3D Geospatial Laboratory Olomouc (3DGLORY)
head of lab Dr. Jan Brus
Research in geospatial 3D printing was started at the Department of Geoinformatics at Palacký University in Olomouc in 2014 by testing the possibilities of using and limiting this technology to visualise geospatial data. The result was knowledge about the usability of real 3D models and procedures that enabled easier processing of GIS data into 3D. This created plastic models and colour paper models depicting the relief of the landscape or building models. At the same time, research into 3D printing of haptic maps (tactile maps for the blind) and streamlining their creation was also carried out. It is followed by developing interactive haptic maps connectable to mobile devices, which brings new multimedia functionality of maps and current information to map users. In 2018, the 3D geospatial laboratory Olomouc (3DGLORY) was established to deepen the acquired knowledge further, develop new technologies, and further integrate tactile and visual environments.
- finding new applications of 3D printing technology in the field of geospatial visualisation
- testing data display options using full-colour 3D models
- use of low-cost solutions in the visualisation of geodata using 3D printing
- development of new interactive tools cooperating with printed 3D models
- streamlining the creation of haptic maps and other teaching aids using 3D printing
- performing user testing of 3D models and 3D maps
- combination of 3D printing with VR and AR
touch 3D models with user interface
At present, touch screens are already a common part of the user interface of various products. The limited configuration and the need to adapt the controls to different program environments have resulted in a completely flat touch area under which virtual graphic elements are displayed. The present technical solution provides a system for transmitting a signal from a 3D touch screen to a detector registering electrical impulses, such as a tablet, a laptop, a mobile phone with a capacitive display, or a similar device with a similar device processor. This device further comprises a software application that performs a predetermined action which is performed when touched due to the signal on the detector. It can be the start of a process, audio, visual, tactile (vibration) or similar response. The action may be performed by a device comprising a detector, or the action may be performed by another device connected conductively or wirelessly to the detector. This unique combination brings completely new possibilities for developing controls, user interfaces and other applications where it is appropriate or suitable to use the third dimension. The resulting models can be individually adapted to achieve optimal results.
- low cost
- simple application
- almost no shape restrictions
- individual adaptability
- 3D user interface
- interactive 3D models
- industrial applications
- haptic maps
Modern tactile maps and TouchIt3D technology

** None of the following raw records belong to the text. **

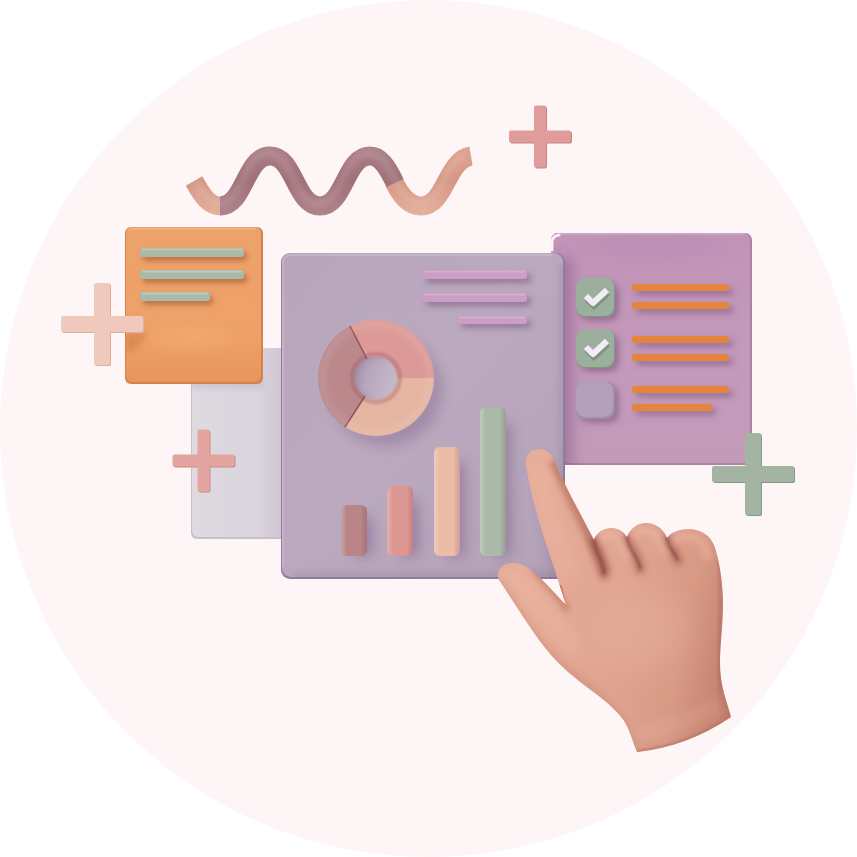
<!DOCTYPE html>
<html lang="en">
<head>
<meta charset="utf-8">
<title>Dashboard illustration</title>
<style>
:root {
  --paper: #ffffff;
  --blush: #fef5f6;
  --orchid-bar: #cc9dc5;
  --orange-bar: #e5853c;
  --sage: #a9bba8;
  --rose: #dd9793;
  --mauve: #b98587;
  --peach: #ebbca6;
  --shadow: #80618c;
}
html, body { margin: 0; background: var(--paper); overflow: hidden; }
.artwork { display: block; width: 857px; height: 857px; }
.sage-line { fill: var(--sage); }
.orchid-line { fill: var(--orchid-bar); }
.orange-line { fill: var(--orange-bar); }
.wave path { fill: none; stroke-width: 19; }
.wave .sheen { stroke: #fff; stroke-opacity: .18; stroke-width: 5; }
.tick { fill: none; stroke: #f4ecf5; stroke-width: 6; stroke-linejoin: round; }
.tick-shade { fill: none; stroke: #526b58; stroke-opacity: .4; stroke-width: 6; }
.fold { fill: none; stroke: #8f4a42; stroke-linecap: round; }
</style>
</head>
<body>
<svg class="artwork" viewBox="0 0 857 857" role="img" aria-label="Hand pointing at a dashboard of charts, notes and a checklist">
  <defs>
    <filter id="blur-1" x="-20%" y="-20%" width="140%" height="140%"><feGaussianBlur stdDeviation="1"/></filter>
    <filter id="blur-3" x="-50%" y="-50%" width="200%" height="200%"><feGaussianBlur stdDeviation="3"/></filter>
    <filter id="blur-7" x="-50%" y="-50%" width="200%" height="200%"><feGaussianBlur stdDeviation="7"/></filter>
    <filter id="blur-16" x="-60%" y="-60%" width="220%" height="220%"><feGaussianBlur stdDeviation="16"/></filter>
    <filter id="raised" x="-30%" y="-60%" width="170%" height="250%">
      <feDropShadow dx="4" dy="4" stdDeviation="3" flood-color="#6b4670" flood-opacity=".5"/>
    </filter>
    <filter id="raised-warm" x="-30%" y="-100%" width="170%" height="350%">
      <feDropShadow dx="3" dy="4" stdDeviation="2.5" flood-color="#a2542c" flood-opacity=".6"/>
    </filter>
    <linearGradient id="main-face" x1="0" y1="0" x2="1" y2="1">
      <stop offset="0" stop-color="#b7a5ba"/><stop offset=".45" stop-color="#bbaabf"/><stop offset="1" stop-color="#b3a1b8"/>
    </linearGradient>
    <linearGradient id="orchid-face" x1="0" y1="0" x2="0" y2="1">
      <stop offset="0" stop-color="#c193b8"/><stop offset=".6" stop-color="#c49aba"/><stop offset="1" stop-color="#c39bb9"/>
    </linearGradient>
    <linearGradient id="orange-face" x1="0" y1="0" x2="0" y2="1">
      <stop offset="0" stop-color="#eda26b"/><stop offset=".7" stop-color="#eea167"/><stop offset="1" stop-color="#e8955b"/>
    </linearGradient>
    <linearGradient id="pale-face" x1="0" y1="0" x2="1" y2="0">
      <stop offset="0" stop-color="#dedae0"/><stop offset=".6" stop-color="#dad4dd"/><stop offset=".82" stop-color="#cfc5d3"/>
    </linearGradient>
    <linearGradient id="hole-face" x1="0" y1="0" x2="1" y2=".3">
      <stop offset="0" stop-color="#a08cab"/><stop offset=".4" stop-color="#b7a6bd"/><stop offset="1" stop-color="#c5b7ca"/>
    </linearGradient>
    <linearGradient id="bar-sheen" x1="0" y1="0" x2="1" y2="0">
      <stop offset="0" stop-color="#fff" stop-opacity=".25"/><stop offset=".22" stop-color="#fff" stop-opacity="0"/>
      <stop offset=".75" stop-color="#6b3048" stop-opacity="0"/><stop offset="1" stop-color="#6b3048" stop-opacity=".22"/>
    </linearGradient>
    <linearGradient id="wave-mauve" x1="0" y1="146" x2="0" y2="216" gradientUnits="userSpaceOnUse">
      <stop offset="0" stop-color="#ab7f86"/><stop offset=".5" stop-color="#9f6f77"/><stop offset="1" stop-color="#b1848c"/>
    </linearGradient>
    <linearGradient id="wave-peach" x1="0" y1="146" x2="0" y2="216" gradientUnits="userSpaceOnUse">
      <stop offset="0" stop-color="#e0a493"/><stop offset=".5" stop-color="#d59683"/><stop offset="1" stop-color="#e5b19e"/>
    </linearGradient>
    <linearGradient id="skin" x1="525" y1="600" x2="725" y2="640" gradientUnits="userSpaceOnUse">
      <stop offset="0" stop-color="#e6ad99"/><stop offset=".45" stop-color="#e0a591"/><stop offset=".8" stop-color="#d89a85"/><stop offset="1" stop-color="#c78574"/>
    </linearGradient>
    <path id="hand-shape" d="M526 464C525 455 531 449 539 449C547 449 552 454 555 462C566 489 581 514 594 540C596 533 603 528 611 528C619 528 624 532 627 537C630 529 637 523 646 523C657 523 664 530 667 538C671 532 680 529 690 529C704 530 713 538 716 551C719 563 721 572 722 585C725 612 720 640 720 663C720 687 727 701 731 717C702 737 671 748 637 752C632 740 629 727 622 718C605 696 575 683 551 655C532 633 514 602 499 580C495 572 502 563 513 563C530 563 547 585 566 605C551 556 532 509 526 464Z"/>
    <clipPath id="hand-clip"><use href="#hand-shape"/></clipPath>
    <clipPath id="main-clip"><rect x="281" y="253" width="284" height="326" rx="9"/></clipPath>
    <clipPath id="orchid-clip"><rect x="551" y="233" width="201" height="232" rx="7"/></clipPath>
    <clipPath id="orange-clip"><rect x="125" y="227" width="138" height="157" rx="6"/></clipPath>
    <clipPath id="pale-clip"><rect x="191" y="348" width="110" height="191" rx="6"/></clipPath>
    <clipPath id="hole-clip"><circle cx="376" cy="378" r="21"/></clipPath>
    <path id="plus-small" d="M-6-29Q-6-31-4-31H4Q6-31 6-29V-6H29Q31-6 31-4V4Q31 6 29 6H6V29Q6 31 4 31H-4Q-6 31-6 29V6H-29Q-31 6-31 4V-4Q-31-6-29-6H-6Z"/>
    <path id="plus-large" d="M-8-39Q-8-41-6-41H6Q8-41 8-39V-8H39Q41-8 41-6V6Q41 8 39 8H8V39Q8 41 6 41H-6Q-8 41-8 39V8H-39Q-41 8-41 6V-6Q-41-8-39-8H-8Z"/>
    <g id="checkbox">
      <rect x="576" y="279" width="39" height="38" rx="9" fill="#7f957f"/>
      <rect x="576" y="278" width="38" height="38" rx="9" fill="#9caf9c"/>
      <path class="tick-shade" d="M587 299L594 306L608 293"/>
      <path class="tick" d="M586 296L593 303L607 290"/>
    </g>
    <g id="bars">
      <rect x="341" y="505" width="26" height="51" rx="6"/>
      <rect x="387" y="486" width="26" height="70" rx="6"/>
      <rect x="434" y="447" width="26" height="109" rx="6"/>
      <rect x="480" y="407" width="26" height="149" rx="6"/>
    </g>
  </defs>

  <circle id="backdrop" cx="428.5" cy="428.5" r="428.5" fill="var(--blush)"/>

  <g id="wave" class="wave">
    <path d="M194 181C203 197 209 206 221 206" stroke="url(#wave-peach)"/>
    <path d="M394 182C402 198 410 206 421 206C446 206 446 160 471 156" stroke="url(#wave-peach)"/>
    <path d="M220 206C245 206 245 156 270 156C295 156 295 206 320 206C345 206 345 156 370 156C380 156 387 166 395 183" stroke="url(#wave-mauve)"/>
    <path class="sheen" filter="url(#blur-3)" d="M196 182C204 196 210 203 220 203C243 203 243 153 268 153C293 153 293 203 318 203C343 203 343 153 368 153C392 153 396 203 419 203C443 203 444 161 465 156"/>
  </g>

  <g id="pale-sheet">
    <rect x="191" y="348" width="110" height="191" rx="6" fill="#c8bfcd"/>
    <rect x="192" y="348" width="110" height="189" rx="6" fill="url(#pale-face)"/>
    <rect x="190" y="380" width="74" height="8" fill="#a992b4" opacity=".3" filter="url(#blur-3)" clip-path="url(#pale-clip)"/>
  </g>

  <g id="orange-note">
    <rect x="125" y="227" width="138" height="157" rx="6" fill="#d4834d"/>
    <rect x="126" y="227" width="135" height="155" rx="6" fill="url(#orange-face)"/>
    <path d="M129 231Q130 229 133 229H256" fill="none" stroke="#f7b989" stroke-width="2" opacity=".6"/>
    <g clip-path="url(#orange-clip)">
      <ellipse cx="190" cy="338" rx="40" ry="12" fill="#f5b079" opacity=".4" filter="url(#blur-7)"/>
      <path d="M125 333H146V337L132 352H125Z" fill="#c26f3d" opacity=".45" filter="url(#blur-3)"/>
    </g>
    <g class="sage-line" filter="url(#raised-warm)">
      <rect x="140" y="248" width="104" height="9" rx="3"/>
      <rect x="140" y="270" width="104" height="9" rx="3"/>
      <rect x="140" y="292" width="70" height="9" rx="3"/>
    </g>
    <path d="M142 249.5H242M142 271.5H242M142 293.5H208" stroke="#bccabb" stroke-width="2"/>
  </g>

  <g id="checklist">
    <rect x="551" y="233" width="201" height="232" rx="7" fill="#a982a4"/>
    <rect x="551" y="233" width="199" height="230" rx="7" fill="url(#orchid-face)"/>
    <g clip-path="url(#orchid-clip)">
      <rect x="545" y="258" width="27" height="215" fill="#87598b" opacity=".55" filter="url(#blur-7)"/>
      <ellipse cx="655" cy="248" rx="70" ry="12" fill="#b180ab" opacity=".2" filter="url(#blur-7)"/>
    </g>
    <path d="M560 234H745" fill="none" stroke="#d3a8ca" stroke-width="1.5"/>
    <path d="M552 250V241Q553 236 559 235" fill="none" stroke="#fdf1f3" stroke-width="3" stroke-linecap="round"/>
    <g filter="url(#raised)">
      <use href="#checkbox"/>
      <use href="#checkbox" y="51"/>
      <rect x="576" y="381" width="39" height="38" rx="9" fill="#a08da8"/>
    </g>
    <rect x="576" y="381" width="37" height="36" rx="9" fill="#b3a1b9"/>
    <g class="orange-line" filter="url(#raised)">
      <rect x="632" y="284" width="97" height="7" rx="2.5"/>
      <rect x="632" y="302" width="97" height="7" rx="2.5"/>
      <rect x="632" y="336" width="97" height="7" rx="2.5"/>
      <rect x="632" y="354" width="97" height="7" rx="2.5"/>
      <rect x="632" y="386" width="97" height="7" rx="2.5"/>
      <rect x="632" y="404" width="80" height="7" rx="2.5"/>
    </g>
  </g>

  <g id="main-panel">
    <rect x="281" y="253" width="284" height="326" rx="9" fill="#937d9c"/>
    <rect x="282" y="253" width="281" height="324" rx="9" fill="url(#main-face)"/>
    <path d="M283 566V262Q283 255 291 255H552" fill="none" stroke="#cabacf" stroke-width="2" opacity=".7"/>
    <g clip-path="url(#main-clip)">
      <path d="M562 264V566Q562 575 553 575H292" fill="none" stroke="#8d7696" stroke-width="4" opacity=".5" filter="url(#blur-3)"/>
      <path d="M536 456L566 490V592L526 566L556 590Z" fill="#7c5f8b" opacity=".45" filter="url(#blur-7)"/>
      <circle cx="386" cy="390" r="56" fill="var(--shadow)" opacity=".42" filter="url(#blur-7)"/>
      <path d="M355 518H372V556H355ZM401 500H418V556H401ZM448 462H464V556H448ZM494 424H510V556H494Z" fill="var(--shadow)" opacity=".6" filter="url(#blur-7)"/>
    </g>

    <g class="orchid-line" filter="url(#raised)">
      <rect x="422" y="270" width="105" height="9" rx="3"/>
      <rect x="422" y="293" width="105" height="9" rx="3"/>
      <rect x="457" y="316" width="70" height="8" rx="3"/>
    </g>
    <path d="M424 271.5H525M424 294.5H525M459 317.5H525" stroke="#d7aecf" stroke-width="2"/>

    <g id="donut-chart">
      <path d="M350 326A58 58 0 0 1 434 378H397A21 21 0 0 0 367 359Z" fill="#dc9a97"/>
      <path d="M434 378A58 58 0 0 1 345 427L365 396A21 21 0 0 0 397 378Z" fill="#e5b5a2"/>
      <path d="M345 427A58 58 0 0 1 350 326L367 359A21 21 0 0 0 365 396Z" fill="#bb898c"/>
      <path d="M350 326L367 359M345 427L365 396" stroke="#8a565c" stroke-width="1.5"/>
      <circle cx="376" cy="378" r="54" fill="none" stroke="#fff" stroke-width="3" opacity=".2" filter="url(#blur-3)"/>
      <circle cx="376" cy="378" r="24" fill="none" stroke="#8c585e" stroke-width="4" opacity=".35" filter="url(#blur-1)"/>
      <circle id="donut-hole" cx="376" cy="378" r="21" fill="url(#hole-face)"/>
      <path d="M366 402A26 26 0 0 1 386 354" fill="none" stroke="#7d658c" stroke-width="9" opacity=".45" filter="url(#blur-3)" clip-path="url(#hole-clip)"/>
    </g>

    <g id="bar-chart">
      <rect x="341" y="505" width="26" height="51" rx="6" fill="var(--mauve)"/>
      <rect x="387" y="486" width="26" height="70" rx="6" fill="var(--rose)"/>
      <rect x="434" y="447" width="26" height="109" rx="6" fill="var(--peach)"/>
      <rect x="480" y="407" width="26" height="149" rx="6" fill="var(--sage)"/>
      <use href="#bars" fill="url(#bar-sheen)"/>
      <path d="M346 554H362M392 554H408M439 554H455M485 554H501" stroke="#70484f" stroke-width="2" opacity=".3" filter="url(#blur-1)"/>
    </g>
  </g>

  <g id="plus-signs">
    <use href="#plus-small" x="541" y="137.5" fill="#c98384"/>
    <use href="#plus-small" x="540" y="136.5" fill="#df9c9b"/>
    <use href="#plus-large" x="103" y="325" fill="#deae9f"/>
    <use href="#plus-large" x="102" y="324" fill="#f0c9bc"/>
    <use href="#plus-small" x="204.5" y="461.5" fill="#cd8a89"/>
    <use href="#plus-small" x="203.5" y="460.5" fill="#e4a5a1"/>
    <use href="#plus-large" x="754" y="475" fill="#859a87"/>
    <use href="#plus-large" x="753" y="474" fill="#a3b4a2"/>
  </g>

  <g id="hand">
    <use href="#hand-shape" fill="url(#skin)"/>
    <g clip-path="url(#hand-clip)">
      <path d="M724 545C738 600 722 640 726 672L738 720" fill="none" stroke="#8d4b42" stroke-width="16" opacity=".42" filter="url(#blur-7)"/>
      <path d="M500 582C520 615 540 650 575 676C605 697 620 712 634 750" fill="none" stroke="#c17c69" stroke-width="6" opacity=".4" filter="url(#blur-3)"/>
      <path d="M554 460C566 490 583 518 606 574" fill="none" stroke="#a8604f" stroke-width="10" opacity=".6" filter="url(#blur-3)"/>
      <path d="M536 463C546 512 560 545 570 572" fill="none" stroke="#f0bdaa" stroke-width="9" stroke-linecap="round" opacity=".5" filter="url(#blur-7)"/>
      <ellipse cx="640" cy="630" rx="45" ry="40" fill="#ecb8a5" opacity=".35" filter="url(#blur-16)"/>
      <path d="M508 573C530 588 550 620 578 650" fill="none" stroke="#efbdaa" stroke-width="12" opacity=".5" filter="url(#blur-7)"/>
      <path d="M537 573C550 585 558 594 566 606L562 586Z" fill="#d9764c"/>
      <path d="M534 570Q553 588 568 610" fill="none" stroke="#a55b43" stroke-width="6" opacity=".5" filter="url(#blur-3)"/>
      <path class="fold" d="M594 540C596 553 604 560 604 575M627 537C629 550 640 556 640 570M667 538C668 549 677 553 678 561" stroke-width="9" opacity=".5" filter="url(#blur-3)"/>
      <path class="fold" d="M594 540C595 553 603 560 604 573M627 537C628 550 638 556 640 568M667 538C668 549 675 552 677 559" stroke-width="3" opacity=".7" filter="url(#blur-1)"/>
      <path d="M602 539Q609 531 618 538L627 556M634 535Q645 526 656 535L665 552M676 539Q690 531 703 543L708 557" fill="none" stroke="#f0bcaa" stroke-width="8" stroke-linecap="round" opacity=".5" filter="url(#blur-3)"/>
      <path d="M637 752C671 748 702 737 731 717" fill="none" stroke="#b56f5e" stroke-width="4" opacity=".6" filter="url(#blur-1)"/>
      <path d="M632 733Q680 729 722 703" fill="none" stroke="#efbaa8" stroke-width="9" opacity=".35" filter="url(#blur-7)"/>
    </g>
  </g>
</svg>
</body>
</html>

The Department of Geoinformatics has long been dedicated to tactile cartography and modern trends in creating tactile maps. The TouchIt3D technology developed by us is based on the connection of 3D objects, such as typefaces, 3D diagrams, controls, etc., with a mobile device such as a tablet or mobile phone. Each model is connected to a mobile application, which triggers a predefined action based on user suggestions. Action can be vibration or an acoustic signal with the name of the object when the blind person comes into contact with the relevant map symbol or a list of recent departures of public transport lines on the device display after the user touches the stop model on the 3D plan of the transport terminal. TouchIt3D technology mainly focuses on the presentation of spatial data and navigation for the public and visually impaired people.
more can be found here.
- 2x Prusa MK3S
- Stratasys F170 + washer
- MCOR IRIS HD
- Ultimaker 3
- Craftbot IDEX XL
- Poseidon DUO
- Tangible Landscape
- OCULUS RIFT